* _Aim of the exercise_
Search the records below for the string "tone" and copy each line where it turns up.

* _Source data_
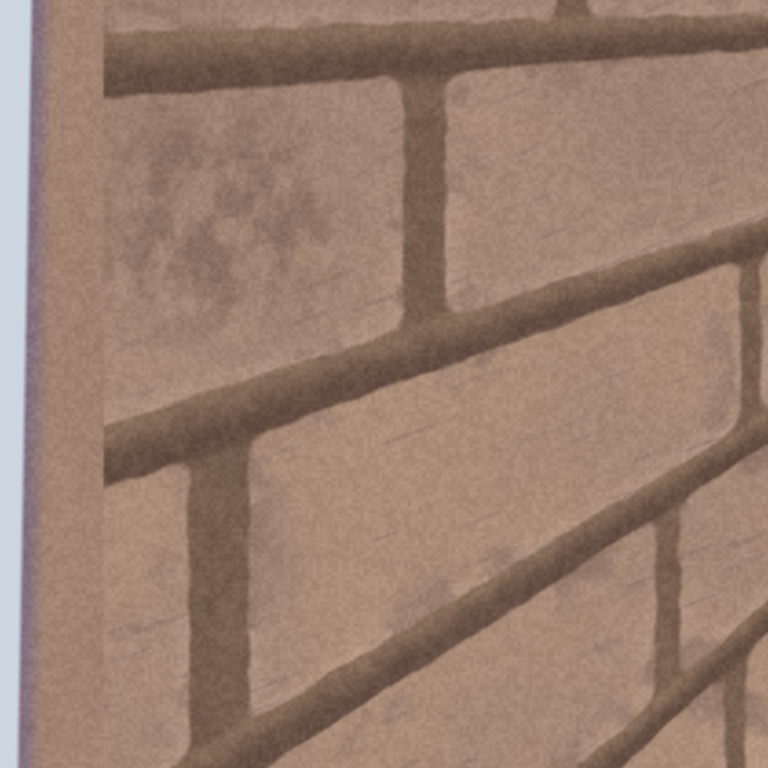
Give the GLSL for this texture, as a WebGL 2 fragment shader.

```glsl
#version 300 es
precision highp float;

uniform vec2 u_resolution;
out vec4 outColor;

// Colours
const vec3 PALE_BRICK = vec3(0.68, 0.56, 0.48);
const vec3 DULL_BRICK = vec3(0.60, 0.49, 0.43);
const vec3 PATCH_BROWN = vec3(0.53, 0.43, 0.38);
const vec3 JOINT_LIGHT = vec3(0.53, 0.43, 0.35);
const vec3 JOINT_DARK = vec3(0.39, 0.30, 0.26);
const vec3 STRIP = vec3(0.63, 0.51, 0.44);
const vec3 FRINGE = vec3(0.50, 0.43, 0.50);
const vec3 BACKDROP = vec3(0.80, 0.84, 0.88);

// Perspective courses: height shrinks linearly towards the right
const float COURSE_LEFT = 0.538;
const float COURSE_SHRINK = 0.284;
const float TOP_JOINT_Y = 0.908;
const float TOP_JOINT_SLOPE = 0.052;
const float COURSE_BOW = 0.012;

// Bricks and joints
const float BRICK_LENGTH = 1.65;
const float BRICK_PHASE[5] = float[5](0.856, 0.591, 0.327, 0.083, 0.277);
const float BED_HALF = 0.084;
const float HEAD_HALF = 0.19;
const float FILLET = 0.028;
const float EDGE_ROUGHNESS = 0.010;
const float EDGE_SOFTNESS = 0.0045;

// Left border and surface
const float WALL_LEFT = 0.135;
const float BORDER_BOTTOM = 0.024;
const float BORDER_TOP = 0.042;
const float GRAIN_SCALE = 210.0;
const float GRAIN_AMOUNT = 0.055;

float hash(vec2 p) {
  vec3 q = fract(vec3(p.xyx) * 0.1031);
  q += dot(q, q.yzx + 33.33);
  return fract((q.x + q.y) * q.z);
}

float noise(vec2 p) {
  vec2 i = floor(p), f = fract(p);
  f = f * f * (3.0 - 2.0 * f);
  return mix(mix(hash(i), hash(i + vec2(1, 0)), f.x),
             mix(hash(i + vec2(0, 1)), hash(i + vec2(1, 1)), f.x), f.y);
}

float fbm(vec2 p) {
  float sum = 0.0, amp = 0.5;
  for (int i = 0; i < 4; i++) {
    sum += amp * noise(p);
    p = mat2(0.8, 0.6, -0.6, 0.8) * p * 2.03 + 7.1;
    amp *= 0.5;
  }
  return sum / 0.9375;
}

float smoothMin(float a, float b, float k) {
  float h = max(k - abs(a - b), 0.0) / k;
  return min(a, b) - 0.25 * h * h * k;
}

vec3 wall(vec2 p) {
  // Course coordinate grows downwards; whole numbers are bed joints
  float course = COURSE_LEFT - COURSE_SHRINK * p.x;
  float drop = TOP_JOINT_Y + TOP_JOINT_SLOPE * p.x - p.y;
  float row = (drop - COURSE_BOW * sin(1.047 * drop / course)) / course;
  float fromBed = row - round(row);
  float rowId = clamp(floor(row), -1.0, 3.0);

  // Head joints are evenly spaced in projected depth
  float along = 1.0 / (course * BRICK_LENGTH) - BRICK_PHASE[int(rowId) + 1];
  float fromHead = abs(along - round(along)) * BRICK_LENGTH * course * course / COURSE_SHRINK;

  float bed = (abs(fromBed) - BED_HALF) * course;
  float head = fromHead - HEAD_HALF * course * course;
  float rough = (fbm(p * 32.0) - 0.5) * EDGE_ROUGHNESS;
  float joint = smoothMin(bed, head, FILLET) + rough;

  // Brick face: tone, blotches, and a worn patch on the upper left brick
  float cloud = fbm(p * 6.0 + 3.0);
  float mottle = fbm(p * vec2(38.0, 30.0));
  float tone = 0.15 * hash(vec2(floor(along), rowId) + 5.0);
  float cool = 0.4 * smoothstep(0.5, 1.0, p.y);
  vec3 brick = mix(PALE_BRICK, DULL_BRICK, clamp(cloud * 0.75 - 0.15 + tone + cool, 0.0, 1.0));
  float patchMask = 1.0 - smoothstep(0.35, 1.1, length((p - vec2(0.28, 0.71)) / vec2(0.22, 0.20)));
  brick = mix(brick, PATCH_BROWN, patchMask * smoothstep(0.25, 0.72, mottle) * 0.9);

  // Pale rim along edges, stains under the beds, thin slanted scratches
  brick += 0.035 * (1.0 - smoothstep(0.0, 0.035, joint)) * step(fromBed, 0.0);
  float stain = smoothstep(0.56, 0.72, fbm(p * 15.0 + 11.0));
  stain *= 1.0 - smoothstep(0.0, 0.07, joint);
  vec2 slant = mat2(0.93, -0.36, 0.36, 0.93) * p;
  float scratch = smoothstep(0.82, 0.96, noise(slant * vec2(14.0, 80.0)));
  brick = mix(brick, PATCH_BROWN, max(stain * 0.6, scratch * 0.35));

  // Mortar: beds darken towards their lower edge
  float bedShade = smoothstep(-1.0, 0.6, fromBed / BED_HALF);
  float shade = mix(0.45, bedShade, 1.0 - smoothstep(-0.005, 0.012, bed));
  shade += 0.5 * (mottle - 0.5);
  vec3 mortar = mix(JOINT_LIGHT, JOINT_DARK, clamp(shade, 0.0, 1.0));
  return mix(mortar, brick, smoothstep(-EDGE_SOFTNESS, EDGE_SOFTNESS, joint));
}

void main() {
  vec2 p = gl_FragCoord.xy / u_resolution;
  float border = mix(BORDER_BOTTOM, BORDER_TOP, p.y);

  // Plain strip beside the wall, then a fringe and the pale backdrop
  vec3 strip = STRIP + 0.04 * (fbm(p * 7.0) - 0.5);
  strip = mix(FRINGE, strip, smoothstep(0.0, 0.035, p.x - border));
  vec3 color = mix(strip, wall(p), smoothstep(-0.003, 0.003, p.x - WALL_LEFT));

  float grain = noise(p * GRAIN_SCALE) + 0.5 * noise(p * GRAIN_SCALE * 0.45) - 0.75;
  color += GRAIN_AMOUNT * grain;
  color = mix(BACKDROP, color, smoothstep(-0.005, 0.004, p.x - border));
  outColor = vec4(color, 1.0);
}
```
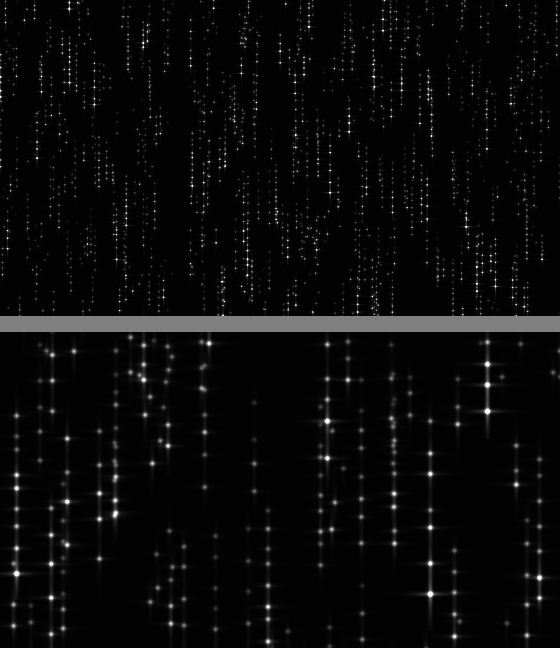
Top, the full canvas; bottom, a detail of the centre.
Give the GLSL for this background, as a WebGL 1 fragment shader.

```glsl
precision highp float;

// Falling strands of white sparkles on black. Each layer of a staggered grid
// holds one strand per cell; a strand is a column of spaced stars that grow
// brighter downwards, each a tiny core with long thin cross-shaped rays.

uniform vec2 u_resolution;

// Three random values in 0..1 from a lattice point.
vec3 hash3(vec3 p) {
  p = fract(p * vec3(0.1031, 0.1030, 0.0973));
  p += dot(p, p.yxz + 33.33);
  return fract((p.xxy + p.yxx) * p.zyx);
}

// Light of one star at offset d from its centre.
float sparkle(vec2 d, float brightness) {
  float thickness = max(0.0021, 0.6 / u_resolution.y);
  float coreWidth = 1.15 * thickness;
  float core = 1.3 * brightness * exp(-dot(d, d) / (coreWidth * coreWidth));

  vec2 across = exp(-d * d / (thickness * thickness));
  vec2 along = exp(-abs(d) / ((0.006 + 0.006 * brightness) * vec2(0.75, 1.15)));
  float rays = across.x * along.y + across.y * along.x;
  return core + 0.4 * pow(brightness, 1.2) * rays;
}

// Light of the strand in the cell of one layer that covers p.
float strand(vec2 p, float layer) {
  vec2 cellSize = vec2(0.24, 0.27);
  vec2 grid = p / cellSize + 10.0 + hash3(vec3(layer, 5.0, 71.0)).xy;
  // Stagger the columns so that the rows do not line up.
  grid.y += hash3(vec3(floor(grid.x), layer, 43.0)).x;
  vec2 cell = floor(grid);
  vec2 local = (grid - cell) * cellSize;

  vec3 shape = hash3(vec3(cell, layer * 20.0 + 19.0));
  vec3 style = hash3(vec3(cell, layer * 20.0 + 18.0));

  float spacing = mix(0.018, 0.034, shape.x);
  float span = mix(0.05, 0.19, shape.y);
  float count = floor(span / spacing) + 1.0;
  float x = cellSize.x * mix(0.18, 0.82, shape.z);
  float top = mix(span + 0.035, cellSize.y - 0.035, style.x);
  float level = mix(0.4, 1.2, style.y * style.y);

  // A share of the strands is loose and dim, like scattered dust.
  float loose = step(0.78, style.z);
  level *= 1.0 - 0.4 * loose;

  float nearest = floor((top - local.y) / spacing + 0.5);
  float light = 0.0;
  for (int k = -1; k <= 1; k++) {
    float i = nearest + float(k);
    if (i >= 0.0 && i < count) {
      vec3 rnd = hash3(vec3(cell, layer * 20.0 + i));
      vec2 star = vec2(x, top - i * spacing);
      star += (rnd.xy - 0.5) * vec2(0.05 * loose, 0.45 * spacing);
      float growth = mix(0.4, 1.0, pow((i + 1.0) / count, 1.5));
      light += sparkle(local - star, level * growth * mix(0.4, 1.0, rnd.z));
    }
  }
  return light;
}

void main() {
  vec2 p = gl_FragCoord.xy / u_resolution.y;

  float light = 0.0;
  for (int layer = 0; layer < 12; layer++) {
    light += strand(p, float(layer));
  }

  vec3 color = vec3(0.008) + min(light, 1.0) * vec3(1.0, 0.985, 0.99);
  gl_FragColor = vec4(color, 1.0);
}
```
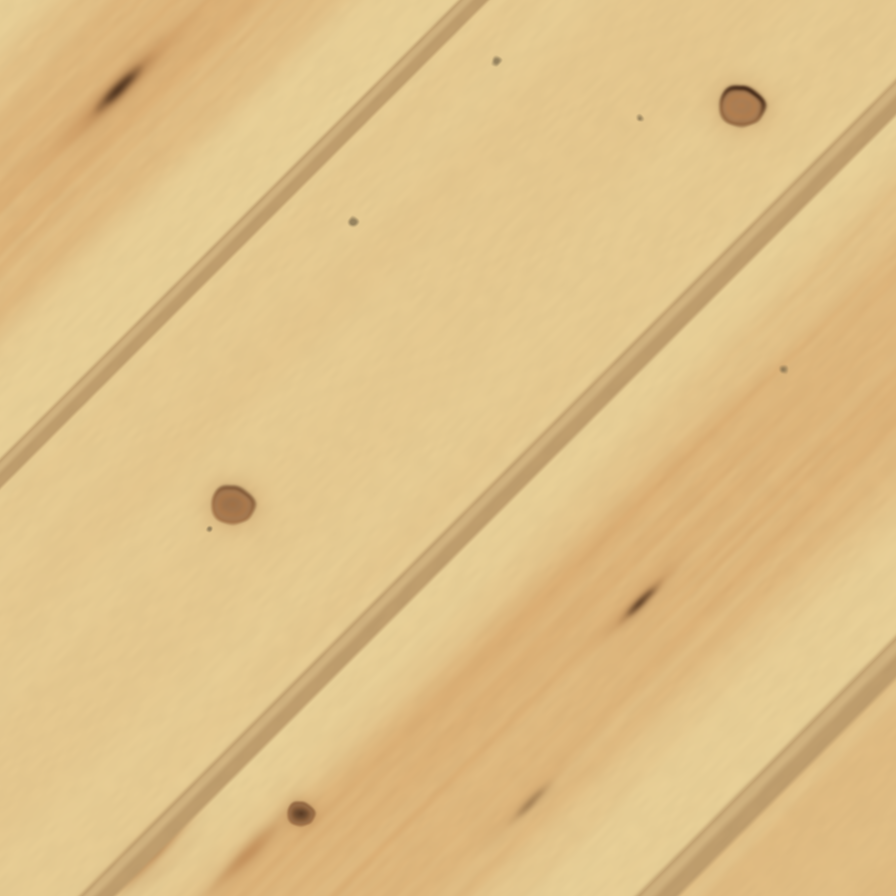
Write a Shadertoy shader that draws this texture.

```glsl
// Diagonal pine boards with shaded grooves, streaky heartwood, knots and specks.

const vec3 PALE = vec3(0.905, 0.812, 0.592);
const vec3 HONEY = vec3(0.862, 0.702, 0.475);
const vec3 GROOVE_LIT = vec3(0.815, 0.695, 0.495);
const vec3 GROOVE_DARK = vec3(0.745, 0.615, 0.425);
const vec3 KNOT = vec3(0.65, 0.47, 0.31);
const vec3 BARK = vec3(0.27, 0.17, 0.10);
const vec3 RESIN = vec3(0.70, 0.47, 0.27);

float hash(vec2 p) {
    return fract(sin(dot(p, vec2(127.1, 311.7))) * 43758.5453);
}

float noise(vec2 p) {
    vec2 i = floor(p), f = fract(p);
    f = f * f * (3.0 - 2.0 * f);
    return mix(mix(hash(i), hash(i + vec2(1, 0)), f.x),
               mix(hash(i + vec2(0, 1)), hash(i + vec2(1, 1)), f.x), f.y);
}

// Board coordinate: whole numbers are grooves, boards widen slowly.
float boardCoord(float across) {
    return (sqrt(0.3108 + 0.09 * (across - 0.53)) - 0.5575) / 0.045;
}

// Plain wood: pale sapwood with a honey heart on every second board.
vec3 wood(float along, float across, float coord) {
    float board = floor(coord), f = fract(coord);
    float odd = mod(board, 2.0);
    float bend = across + 0.02 * noise(vec2(along * 2.5, across * 5.0));
    float wide = noise(vec2(along * 1.2, bend * 14.0));
    float streak = 0.6 * noise(vec2(along * 1.6, bend * 42.0))
                 + 0.4 * noise(vec2(along * 2.5, bend * 105.0));
    float edge = f + 0.1 * (wide - 0.5);
    float heart = smoothstep(0.06, 0.3, edge) * (1.0 - smoothstep(0.55, 0.86, edge));
    float tone = mix(0.12 + 0.23 * board + 0.2 * wide + 0.06 * streak,
                     heart * (0.5 + 0.25 * wide + 0.45 * streak) + 0.12 * streak, odd);
    return mix(PALE, HONEY, tone);
}

// Groove: thin shadow line, lit bevel, dark floor, soft pale lip.
vec3 groove(vec3 col, float d, float w, float aa) {
    float band = smoothstep(-w - aa, -w + aa, d) * (1.0 - smoothstep(0.75 * w, 1.2 * w, d));
    float depth = smoothstep(-0.5 * w, 0.1 * w, d);
    float lip = exp(-pow((abs(d) - 1.7 * w) / (0.6 * w), 2.0));
    float line = exp(-pow((d + w) / (0.15 * w + aa), 2.0));
    col = mix(col, PALE, 0.4 * lip);
    col = mix(col, mix(GROOVE_LIT, GROOVE_DARK, depth), band);
    return mix(col, GROOVE_DARK, 0.7 * line);
}

// Soft smear elongated along the boards; size holds half length and half width.
float smear(vec2 p, vec2 size) {
    vec2 q = vec2(p.x + p.y, p.y - p.x) * 0.7071 / size;
    return exp(-dot(q, q));
}

// Slit knot: dark core inside a long resin tail.
vec3 slitKnot(vec3 col, vec2 p, float len, float strength) {
    p += 0.004 * (noise(p * 90.0 + 7.0) - 0.5);
    col = mix(col, RESIN, 0.55 * strength * smear(p, vec2(2.3, 0.38) * len));
    return mix(col, BARK, 0.85 * strength * smear(p, vec2(0.8, 0.2) * len));
}

// Round knot: halo, ringed disc and a bark crescent on its upper rim.
vec3 roundKnot(vec3 col, vec2 p, float r, float bark, float core, float aa) {
    float d = length(p * vec2(0.94, 1.06)) / r + 0.22 * (noise(p * 1.6 / r + 5.0) - 0.5);
    float soft = 0.1 + aa / r;
    float disc = 1.0 - smoothstep(1.0 - soft, 1.0 + soft, d);
    float rim = exp(-pow((d - 0.93) / 0.15, 2.0));
    float top = smoothstep(-0.5, 1.0, dot(p / r, vec2(0.35, 0.94)));
    float rings = 0.5 + 0.5 * sin(d * 15.0);
    col = mix(col, RESIN, 0.35 * exp(-d * d * 0.6));
    col = mix(col, mix(KNOT, RESIN, 0.5 * rings), 0.9 * disc);
    col = mix(col, BARK, bark * rim * (0.25 + 0.75 * top));
    return mix(col, BARK, core * exp(-d * d * 2.5));
}

void mainImage(out vec4 fragColor, in vec2 fragCoord) {
    vec2 uv = fragCoord / iResolution.xy;
    float aa = 1.0 / iResolution.y;
    float along = uv.x + uv.y, across = uv.x + 1.0 - uv.y;
    float coord = boardCoord(across);
    vec3 col = wood(along, across, coord);

    // Resin stains at the foot of the third board
    float curl = 0.6 + 0.8 * noise(vec2(along * 12.0, across * 70.0));
    col = mix(col, RESIN, 0.6 * curl * smear(uv - vec2(0.165, 0.045), vec2(0.065, 0.02)));
    col = mix(col, RESIN, 0.5 * curl * smear(uv - vec2(0.275, 0.045), vec2(0.06, 0.01)));

    // Grooves between boards
    float id = max(floor(coord + 0.5), 0.0);
    col = groove(col, (coord - id) * 0.6, 0.017 + 0.002 * id, aa);

    // Slit knots
    col = slitKnot(col, uv - vec2(0.133, 0.901), 0.034, 1.0);
    col = slitKnot(col, uv - vec2(0.715, 0.328), 0.024, 0.8);
    col = slitKnot(col, uv - vec2(0.592, 0.104), 0.026, 0.35);

    // Round knots
    col = roundKnot(col, uv - vec2(0.828, 0.882), 0.023, 0.95, 0.0, aa);
    col = roundKnot(col, uv - vec2(0.260, 0.437), 0.022, 0.4, 0.15, aa);
    col = roundKnot(col, uv - vec2(0.336, 0.092), 0.014, 0.2, 0.8, aa);

    // Small grey specks
    for (int i = 0; i < 5; i++) {
        float k = float(i);
        vec2 spot = vec2(0.234 + 0.16 * k, 0.41 + 0.53 * sin(0.7 * k));
        float r = 0.005 + 0.004 * hash(vec2(k, 3.0));
        float d = length(uv - spot) + 0.003 * noise(uv * 150.0);
        col = mix(col, vec3(0.45, 0.39, 0.28), 0.7 * (1.0 - smoothstep(0.4 * r, r + aa, d)));
    }

    // Faint fibre mottling
    col *= 0.99 + 0.02 * noise(vec2(along * 45.0, across * 130.0));
    fragColor = vec4(col, 1.0);
}
```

* _Result for this exercise_
  // Brick face: tone, blotches, and a worn patch on the upper left brick
  float tone = 0.15 * hash(vec2(floor(along), rowId) + 5.0);
  vec3 brick = mix(PALE_BRICK, DULL_BRICK, clamp(cloud * 0.75 - 0.15 + tone + cool, 0.0, 1.0));
    float tone = mix(0.12 + 0.23 * board + 0.2 * wide + 0.06 * streak,
    return mix(PALE, HONEY, tone);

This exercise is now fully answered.